*To do*. Report every line of the entries that contains the word "blush".

(Recorded information begins)

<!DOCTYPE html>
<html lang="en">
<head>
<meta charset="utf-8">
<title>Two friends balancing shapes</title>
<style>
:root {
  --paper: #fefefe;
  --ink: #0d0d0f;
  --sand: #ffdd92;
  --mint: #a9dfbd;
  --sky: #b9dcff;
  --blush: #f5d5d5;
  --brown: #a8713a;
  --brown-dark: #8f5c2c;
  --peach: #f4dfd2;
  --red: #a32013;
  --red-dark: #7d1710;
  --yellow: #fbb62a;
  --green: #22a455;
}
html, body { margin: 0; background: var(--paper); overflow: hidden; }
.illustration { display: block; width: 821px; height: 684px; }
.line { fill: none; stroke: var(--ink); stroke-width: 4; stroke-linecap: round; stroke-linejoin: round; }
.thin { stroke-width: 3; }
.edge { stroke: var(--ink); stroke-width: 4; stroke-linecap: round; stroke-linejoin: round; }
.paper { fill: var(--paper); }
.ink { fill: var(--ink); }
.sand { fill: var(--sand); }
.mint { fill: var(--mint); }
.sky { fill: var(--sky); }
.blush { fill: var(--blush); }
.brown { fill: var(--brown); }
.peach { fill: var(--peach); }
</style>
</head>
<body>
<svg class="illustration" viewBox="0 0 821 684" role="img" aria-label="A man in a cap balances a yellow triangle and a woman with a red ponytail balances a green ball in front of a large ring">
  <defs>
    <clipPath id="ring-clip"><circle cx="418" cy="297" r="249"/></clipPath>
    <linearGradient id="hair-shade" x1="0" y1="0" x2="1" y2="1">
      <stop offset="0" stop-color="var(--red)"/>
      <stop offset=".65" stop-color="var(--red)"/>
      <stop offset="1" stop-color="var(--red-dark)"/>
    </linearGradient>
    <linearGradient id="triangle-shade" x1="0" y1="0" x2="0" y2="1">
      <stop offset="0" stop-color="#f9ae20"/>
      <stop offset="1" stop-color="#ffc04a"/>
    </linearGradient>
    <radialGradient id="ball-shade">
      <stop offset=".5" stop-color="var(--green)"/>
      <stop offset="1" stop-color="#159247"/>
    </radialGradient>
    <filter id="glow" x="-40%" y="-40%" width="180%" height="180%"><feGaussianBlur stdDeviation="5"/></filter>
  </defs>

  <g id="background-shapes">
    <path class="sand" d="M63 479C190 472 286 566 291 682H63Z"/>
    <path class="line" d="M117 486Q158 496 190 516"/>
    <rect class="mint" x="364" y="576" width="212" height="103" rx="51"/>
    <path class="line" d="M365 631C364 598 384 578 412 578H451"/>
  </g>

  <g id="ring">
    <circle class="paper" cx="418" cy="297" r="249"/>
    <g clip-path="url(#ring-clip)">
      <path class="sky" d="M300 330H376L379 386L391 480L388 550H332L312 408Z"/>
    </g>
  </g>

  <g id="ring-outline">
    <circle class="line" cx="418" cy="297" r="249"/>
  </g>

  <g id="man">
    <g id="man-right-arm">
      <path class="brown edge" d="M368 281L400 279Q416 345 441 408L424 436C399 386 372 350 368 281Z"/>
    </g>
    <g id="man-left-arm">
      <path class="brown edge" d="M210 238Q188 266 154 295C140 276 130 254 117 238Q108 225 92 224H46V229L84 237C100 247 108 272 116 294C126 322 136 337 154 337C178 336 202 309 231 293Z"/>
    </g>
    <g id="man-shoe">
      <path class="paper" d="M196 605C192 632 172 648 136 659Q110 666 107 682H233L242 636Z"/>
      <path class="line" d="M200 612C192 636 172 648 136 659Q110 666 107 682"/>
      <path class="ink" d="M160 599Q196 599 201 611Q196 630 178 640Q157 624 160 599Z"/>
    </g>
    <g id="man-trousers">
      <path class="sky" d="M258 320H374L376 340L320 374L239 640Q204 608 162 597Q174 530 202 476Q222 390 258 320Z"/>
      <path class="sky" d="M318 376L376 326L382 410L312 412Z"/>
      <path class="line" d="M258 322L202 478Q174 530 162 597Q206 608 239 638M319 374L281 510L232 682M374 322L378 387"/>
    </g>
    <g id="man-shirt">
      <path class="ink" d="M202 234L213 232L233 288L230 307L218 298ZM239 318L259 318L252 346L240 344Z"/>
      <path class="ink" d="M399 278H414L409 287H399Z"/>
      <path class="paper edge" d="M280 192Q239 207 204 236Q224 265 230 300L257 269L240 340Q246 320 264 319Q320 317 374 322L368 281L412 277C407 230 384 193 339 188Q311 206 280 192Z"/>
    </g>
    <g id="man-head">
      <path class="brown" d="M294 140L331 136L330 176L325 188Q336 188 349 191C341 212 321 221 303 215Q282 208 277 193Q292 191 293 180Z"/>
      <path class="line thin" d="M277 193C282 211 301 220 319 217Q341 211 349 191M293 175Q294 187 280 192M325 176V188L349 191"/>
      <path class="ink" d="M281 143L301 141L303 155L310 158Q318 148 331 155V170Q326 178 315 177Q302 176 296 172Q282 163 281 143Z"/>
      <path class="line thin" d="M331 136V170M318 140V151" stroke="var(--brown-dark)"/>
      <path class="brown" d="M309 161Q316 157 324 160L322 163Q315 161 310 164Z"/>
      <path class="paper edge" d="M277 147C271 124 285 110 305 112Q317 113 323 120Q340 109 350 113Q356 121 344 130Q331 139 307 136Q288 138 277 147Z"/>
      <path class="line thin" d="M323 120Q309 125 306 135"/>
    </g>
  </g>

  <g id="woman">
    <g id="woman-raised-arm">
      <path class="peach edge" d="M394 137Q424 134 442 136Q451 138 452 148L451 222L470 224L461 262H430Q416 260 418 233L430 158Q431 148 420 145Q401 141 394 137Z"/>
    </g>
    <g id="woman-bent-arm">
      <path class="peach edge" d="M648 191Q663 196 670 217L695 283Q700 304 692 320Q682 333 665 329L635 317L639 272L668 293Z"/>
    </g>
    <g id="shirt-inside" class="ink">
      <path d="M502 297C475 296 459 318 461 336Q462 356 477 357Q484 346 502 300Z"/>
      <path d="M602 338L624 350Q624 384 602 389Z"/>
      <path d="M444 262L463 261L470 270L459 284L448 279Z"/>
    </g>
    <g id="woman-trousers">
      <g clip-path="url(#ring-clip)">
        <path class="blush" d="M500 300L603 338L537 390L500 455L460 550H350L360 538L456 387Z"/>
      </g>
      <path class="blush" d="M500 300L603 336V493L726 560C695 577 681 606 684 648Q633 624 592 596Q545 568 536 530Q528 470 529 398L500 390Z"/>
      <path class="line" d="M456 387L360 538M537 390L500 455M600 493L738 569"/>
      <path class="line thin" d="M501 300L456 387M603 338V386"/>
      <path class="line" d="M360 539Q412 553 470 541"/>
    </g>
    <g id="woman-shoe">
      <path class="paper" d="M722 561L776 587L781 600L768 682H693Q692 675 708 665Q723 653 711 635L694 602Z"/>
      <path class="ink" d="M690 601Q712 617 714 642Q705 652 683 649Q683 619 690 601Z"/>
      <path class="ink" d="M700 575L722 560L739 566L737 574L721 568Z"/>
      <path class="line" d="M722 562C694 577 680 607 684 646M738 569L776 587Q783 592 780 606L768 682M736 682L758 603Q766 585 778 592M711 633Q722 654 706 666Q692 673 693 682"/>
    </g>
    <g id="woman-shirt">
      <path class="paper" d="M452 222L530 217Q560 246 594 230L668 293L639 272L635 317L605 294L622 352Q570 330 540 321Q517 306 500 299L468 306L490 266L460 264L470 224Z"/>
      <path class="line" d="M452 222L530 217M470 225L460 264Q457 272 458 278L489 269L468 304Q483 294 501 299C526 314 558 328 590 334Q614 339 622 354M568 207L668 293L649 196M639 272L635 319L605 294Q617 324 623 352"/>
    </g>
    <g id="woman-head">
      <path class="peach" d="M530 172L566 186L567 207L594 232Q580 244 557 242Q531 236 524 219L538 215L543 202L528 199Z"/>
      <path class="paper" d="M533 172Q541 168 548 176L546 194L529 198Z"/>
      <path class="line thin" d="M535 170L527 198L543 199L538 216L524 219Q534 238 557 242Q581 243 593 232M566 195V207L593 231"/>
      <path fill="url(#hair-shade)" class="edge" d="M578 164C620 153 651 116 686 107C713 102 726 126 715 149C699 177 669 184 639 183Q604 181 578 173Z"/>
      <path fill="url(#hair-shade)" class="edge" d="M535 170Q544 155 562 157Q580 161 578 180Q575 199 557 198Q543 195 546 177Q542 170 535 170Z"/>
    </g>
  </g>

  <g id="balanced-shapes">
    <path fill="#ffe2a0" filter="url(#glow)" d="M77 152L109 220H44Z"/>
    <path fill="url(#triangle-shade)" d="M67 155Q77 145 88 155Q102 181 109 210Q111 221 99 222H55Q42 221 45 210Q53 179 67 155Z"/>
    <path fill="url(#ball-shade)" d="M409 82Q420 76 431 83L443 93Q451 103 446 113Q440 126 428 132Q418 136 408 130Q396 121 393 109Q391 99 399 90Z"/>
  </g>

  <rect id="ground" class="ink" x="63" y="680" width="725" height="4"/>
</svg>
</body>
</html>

(Recorded information ends)

*Response for this exercise*.
  --blush: #f5d5d5;
.blush { fill: var(--blush); }
        <path class="blush" d="M500 300L603 338L537 390L500 455L460 550H350L360 538L456 387Z"/>
      <path class="blush" d="M500 300L603 336V493L726 560C695 577 681 606 684 648Q633 624 592 596Q545 568 536 530Q528 470 529 398L500 390Z"/>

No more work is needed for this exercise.